For many Americans, it’s an identity. It speaks of ancestors from nations unknown, of a history both terrible and proud. The irony is that skin color can hide a past as easily as reveal. Over the long course of American history, countless children have been born to parents of different races, sometimes different skin colors. What race, then, are those children? The deciding factor is often the color of their skin.
To think that Black History is pertinent only to the present generation of African Americans is to miss this long intermingling of black and white Americans. These mixed race children have had to work out their place in society for hundreds of years. The books listed below focus on the choices available to teens of mixed white and black heritage.
It was known, even in 1790, that Thomas Jefferson had fathered children with his mixed race slave, Sally Hemings. But this truth was disputed for over two hundred years, until DNA testing provided a credible link in the Jefferson-Hemings lineage. In this novel, Bradley explores the feelings of Jefferson’s fair-skinned slave children who were denied a relationship with their father. How did it feel, to be the son of one of the greatest men of the time, and yet have no one to call, “Papa?”
In 1913, Hazel gets herself involved in the women’s suffrage movement and it leads her to big trouble. As a consequences, she is sent to her grandfather’s sugar plantation in the Caribbean. Hazel is surprised at the different attitudes she discovers in plantation life, where the rise of “darkies” threaten the established order. But she is truly horrified when she discovers the secrets kept by her own family members, secrets that have ruined the lives of their closest relations.

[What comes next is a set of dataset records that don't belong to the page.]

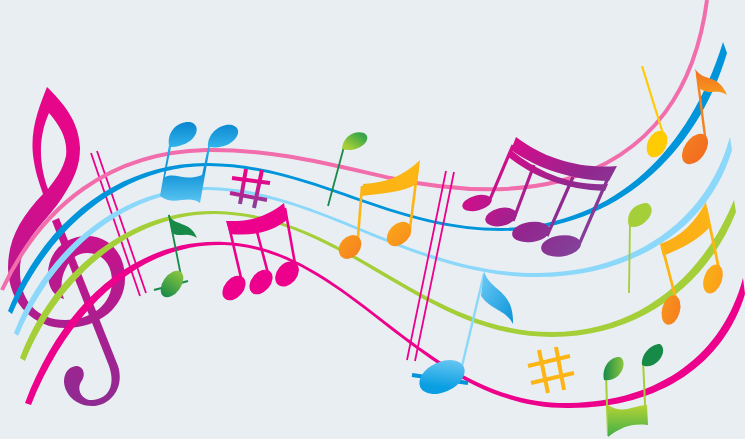
<!DOCTYPE html>
<html lang="en">
<head>
<meta charset="utf-8">
<title>Colourful music staff</title>
<style>
:root {
  --paper: #e8eef2;
  --pink: #f26dac;
  --blue: #0095da;
  --sky: #8bd8fa;
  --lime: #a4cf38;
  --magenta: #ec008c;
  --purple: #92278f;
  --violet: #81449a;
  --yellow: #ffcb05;
  --orange: #f58220;
  --amber: #fdb515;
  --green: #178a48;
}
html, body { margin: 0; background: var(--paper); overflow: hidden; }
svg { display: block; width: 745px; height: 439px; }
.line { fill: none; stroke-linecap: butt; }
.bar { stroke: var(--magenta); stroke-width: 1.8; }
</style>
</head>
<body>
<svg viewBox="0 0 745 439" role="img" aria-label="Wavy music staff with a treble clef and colourful notes">
  <defs>
    <linearGradient id="clef-fill" x1="0" y1="87" x2="0" y2="406" gradientUnits="userSpaceOnUse">
      <stop offset=".2" stop-color="#e5068a"/><stop offset="1" stop-color="#8f2b92"/>
    </linearGradient>
    <linearGradient id="blue-fill" x1="0" y1="0" x2="0" y2="1">
      <stop offset="0" stop-color="#0b8fd6"/><stop offset="1" stop-color="#27b0ea"/>
    </linearGradient>
    <linearGradient id="blue-pair" x1="0" y1="122" x2="0" y2="203" gradientUnits="userSpaceOnUse">
      <stop offset="0" stop-color="#0a86cf"/><stop offset=".3" stop-color="#2fb2ea"/><stop offset=".6" stop-color="#0a8fd6"/><stop offset="1" stop-color="#5cc6f2"/>
    </linearGradient>
    <linearGradient id="sky-fill" x1="0" y1="1" x2="1" y2="0">
      <stop offset=".3" stop-color="#0a9fe2"/><stop offset="1" stop-color="#7fd0f7"/>
    </linearGradient>
    <linearGradient id="flag-fill" x1="0" y1="0" x2="1" y2="1">
      <stop offset="0" stop-color="#6fcbf6"/><stop offset="1" stop-color="#0a93da"/>
    </linearGradient>
    <linearGradient id="green-fill" x1="0" y1="0" x2="1" y2="0">
      <stop offset="0" stop-color="#178a48"/><stop offset="1" stop-color="#8cc63f"/>
    </linearGradient>
    <linearGradient id="leaf-fill" x1="0" y1="1" x2="1" y2="0">
      <stop offset=".2" stop-color="#a4cf38"/><stop offset=".8" stop-color="#3aa648"/>
    </linearGradient>
    <linearGradient id="green-beam" x1="0" y1="0" x2="0" y2="1">
      <stop offset="0" stop-color="#b5d334"/><stop offset="1" stop-color="#3fae49"/>
    </linearGradient>
    <linearGradient id="gold-left" x1="0" y1="160" x2="0" y2="260" gradientUnits="userSpaceOnUse">
      <stop offset="0" stop-color="#fdb913"/><stop offset=".5" stop-color="#fcb017"/><stop offset="1" stop-color="#f58220"/>
    </linearGradient>
    <linearGradient id="gold-right" x1="0" y1="200" x2="0" y2="325" gradientUnits="userSpaceOnUse">
      <stop offset="0" stop-color="#fdb515"/><stop offset=".6" stop-color="#fbab18"/><stop offset="1" stop-color="#f47b20"/>
    </linearGradient>
    <linearGradient id="orange-fill" x1="0" y1="70" x2="0" y2="165" gradientUnits="userSpaceOnUse">
      <stop offset="0" stop-color="#f36f21"/><stop offset=".3" stop-color="#f9a01b"/><stop offset=".6" stop-color="#f58220"/><stop offset="1" stop-color="#f26a21"/>
    </linearGradient>
    <linearGradient id="berry-fill" x1="470" y1="140" x2="580" y2="255" gradientUnits="userSpaceOnUse">
      <stop offset=".1" stop-color="#e5068a"/><stop offset=".65" stop-color="#92278f"/><stop offset="1" stop-color="#81449a"/>
    </linearGradient>
    <linearGradient id="sharp-fill" x1="0" y1="168" x2="0" y2="208" gradientUnits="userSpaceOnUse">
      <stop offset=".3" stop-color="#e5068a"/><stop offset="1" stop-color="#81449a"/>
    </linearGradient>
  </defs>

  <rect width="745" height="439" fill="var(--paper)"/>

  <g id="left-bar-lines" class="bar">
    <path d="M91 153L140 296M97 151L146 293"/>
  </g>

  <g id="treble-clef" fill="url(#clef-fill)">
    <path fill-rule="evenodd" d="M47 87C40 105 30 128 33 155C35 172 39 182 43 194C20 218 8 240 8 268C9 305 35 328 65 328C100 328 125 306 125 279C125 252 108 236 87 236C64 236 48 253 48 274C48 288 54 296 64 299C60 288 61 277 66 268C71 258 78 253 87 253C103 253 112 265 112 281C112 304 92 320 65 320C38 320 19 302 20 268C21 240 46 222 62 198C75 178 80 165 80 148C79 120 62 102 47 87ZM49 113C60 126 68 139 66 156C63 170 55 180 48 189C41 170 36 142 49 113Z"/>
    <path d="M52 221L59 218L118 366C125 388 110 406 92 406C75 406 64 393 64 381C64 371 71 366 77 366C84 367 86 375 81 382C76 391 83 401 93 400C108 399 116 386 109 366Z"/>
  </g>

  <g id="staff">
    <path class="line" stroke="var(--pink)" stroke-width="4" d="M2 290C42 204 112 152 206 150C272 149 328 164 390 178C447 190 505 195 560 181C655 156 696 84 707 0"/>
    <path fill="var(--blue)" d="M8 311C45 218 122 162 208 163C314 164 392 229 502 228C613 226 689 152 723 42L727 53C696 157 613 231 502 231C390 231 314 167 208 166C126 166 52 222 12 314Z"/>
    <path fill="var(--sky)" d="M14 333C48 246 124 186 208 187C322 189 411 274 538 273C630 272 706 224 730 137L732 150C708 231 630 277 538 277C411 277 322 192 208 190C128 190 55 249 18 336Z"/>
    <path fill="var(--lime)" d="M20 358C54 268 132 209 216 211C347 214 422 332 552 332C641 332 704 274 734 200L736 212C708 283 641 337 552 337C422 337 347 217 216 214C138 213 62 270 25 361Z"/>
    <path fill="var(--magenta)" d="M25 403C63 302 136 238 224 242C353 247 424 406 570 403C661 401 723 354 743 278L745 294C724 363 661 408 570 408C424 410 353 250 224 245C144 242 71 305 31 405Z"/>
  </g>

  <g id="middle-bar-lines" class="bar">
    <path d="M446 171L407 360M454 172L415 361"/>
  </g>

  <g id="blue-pair-notes" fill="url(#blue-pair)">
    <path d="M169 145C167 131 178 121 190 122C199 124 199 134 190 141C184 145 177 147 171 147L165 177C176 172 184 182 202 175L208 147C207 133 221 123 232 125C242 128 239 138 229 144C223 147 216 148 210 147L200 203C188 194 174 207 160 196Z"/>
  </g>

  <g id="berry-sharp" fill="none" stroke="url(#sharp-fill)" stroke-width="4">
    <path d="M246 169L240 204M262 170L254 208M232 178L270 183M230 193L267 200"/>
  </g>

  <g id="green-flag-note">
    <path d="M169 215L182 281" stroke="var(--green)" stroke-width="1.8"/>
    <path fill="var(--green)" d="M168 214C174 227 190 220 197 238C188 231 179 238 172 233Z"/>
    <path d="M154 290L188 281" stroke="var(--green)" stroke-width="2"/>
    <ellipse cx="172" cy="284" rx="15" ry="9" transform="rotate(-55 172 284)" fill="url(#green-fill)"/>
  </g>

  <g id="magenta-triplet" fill="var(--magenta)">
    <path d="M226 221C248 222 267 217 284 203L287 220C270 233 252 236 230 234Z"/>
    <path d="M228 222L242 282M256 228L269 277M285 208L296 269" stroke="var(--magenta)" stroke-width="2.6"/>
    <ellipse cx="234" cy="288" rx="14" ry="9.5" transform="rotate(-50 234 288)"/>
    <ellipse cx="261" cy="282" rx="14" ry="9.5" transform="rotate(-50 261 282)"/>
    <ellipse cx="287" cy="274" rx="14" ry="10" transform="rotate(-50 287 274)"/>
  </g>

  <g id="leaf-note">
    <path d="M345 143L328 206" stroke="var(--green)" stroke-width="1.8"/>
    <path fill="url(#leaf-fill)" d="M342 149C343 136 355 130 364 133C371 137 366 145 358 148C352 151 347 150 342 149Z"/>
  </g>

  <g id="gold-pair-notes" fill="url(#gold-left)">
    <path d="M363 184C385 183 404 176 420 160L417 184C401 193 382 193 362 196Z"/>
    <path d="M362 186L357 250M418 166L409 236" stroke="var(--amber)" stroke-width="2.6"/>
    <ellipse cx="350" cy="247" rx="13" ry="10" transform="rotate(-50 350 247)"/>
    <ellipse cx="399" cy="234" rx="14" ry="10" transform="rotate(-45 399 234)"/>
  </g>

  <g id="berry-beamed-notes" fill="url(#berry-fill)">
    <path d="M516 137C545 159 580 169 617 166L609 181C572 180 538 169 511 150Z"/>
    <path d="M511 150C538 172 570 186 608 184L605 191C565 190 532 176 507 156Z"/>
    <path d="M513 145L488 204M534 165L513 221M573 177L547 236M608 178L578 247" fill="none" stroke="url(#berry-fill)" stroke-width="3.2"/>
    <ellipse cx="477" cy="203" rx="15" ry="7.5" transform="rotate(-14 477 203)"/>
    <ellipse cx="501" cy="217" rx="16" ry="9" transform="rotate(-12 501 217)"/>
    <ellipse cx="531" cy="232" rx="19" ry="10" transform="rotate(-8 531 232)"/>
    <ellipse cx="561" cy="246" rx="20" ry="10.5" transform="rotate(-8 561 246)"/>
  </g>

  <g id="blue-flag-note">
    <path d="M484 274L462 366" stroke="var(--sky)" stroke-width="2.4"/>
    <path fill="url(#flag-fill)" d="M484 271C490 292 514 289 513 324C505 309 492 311 481 296Z"/>
    <path d="M412 375L468 383" stroke="var(--blue)" stroke-width="4"/>
    <ellipse cx="442" cy="377" rx="24" ry="15" transform="rotate(-25 442 377)" fill="url(#sky-fill)"/>
  </g>

  <g id="gold-sharp" fill="none" stroke="var(--amber)" stroke-width="4">
    <path d="M539 350L548 393M556 347L564 390M528 366L570 356M531 383L574 373"/>
  </g>

  <g id="green-pair-notes">
    <path d="M606 375L608 436M643 360L646 425" stroke="var(--lime)" stroke-width="2"/>
    <path fill="url(#green-beam)" d="M608 405C623 415 634 405 647 405L648 425C632 423 621 427 608 437Z"/>
    <path fill="url(#green-fill)" d="M604 380C601 367 611 356 620 357C626 360 624 370 618 376C613 380 608 381 604 380Z"/>
    <path fill="var(--green)" d="M642 365C641 354 651 344 660 344C666 348 663 358 656 363C651 367 646 367 642 365Z"/>
  </g>

  <g id="lime-note" fill="var(--lime)">
    <path d="M630 222L629 293" stroke="var(--lime)" stroke-width="1.8"/>
    <path d="M629 226C625 212 636 203 647 203C655 207 652 217 644 223C639 227 633 228 629 226Z"/>
  </g>

  <g id="yellow-note" fill="var(--yellow)">
    <path d="M642 66L665 140" stroke="var(--yellow)" stroke-width="2.2"/>
    <ellipse cx="657" cy="144" rx="14" ry="9.5" transform="rotate(-65 657 144)"/>
  </g>

  <g id="orange-flag-note" fill="url(#orange-fill)">
    <path d="M697 74L706 144" stroke="var(--orange)" stroke-width="2.4"/>
    <path d="M695 69C705 83 718 73 727 95C716 88 709 96 699 88Z"/>
    <ellipse cx="695" cy="149" rx="17" ry="10.5" transform="rotate(-55 695 149)"/>
  </g>

  <g id="gold-far-notes" fill="url(#gold-right)">
    <path d="M660 244C681 237 695 222 706 202L710 227C697 241 680 249 663 256Z"/>
    <path d="M662 246L677 303M706 208L720 274" stroke="var(--amber)" stroke-width="2.8"/>
    <ellipse cx="671" cy="310" rx="15" ry="9" transform="rotate(-75 671 310)"/>
    <ellipse cx="713" cy="279" rx="15" ry="9" transform="rotate(-70 713 279)"/>
  </g>
</svg>
</body>
</html>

Continue reading Black History Month: Interracial Teens in Historical Fiction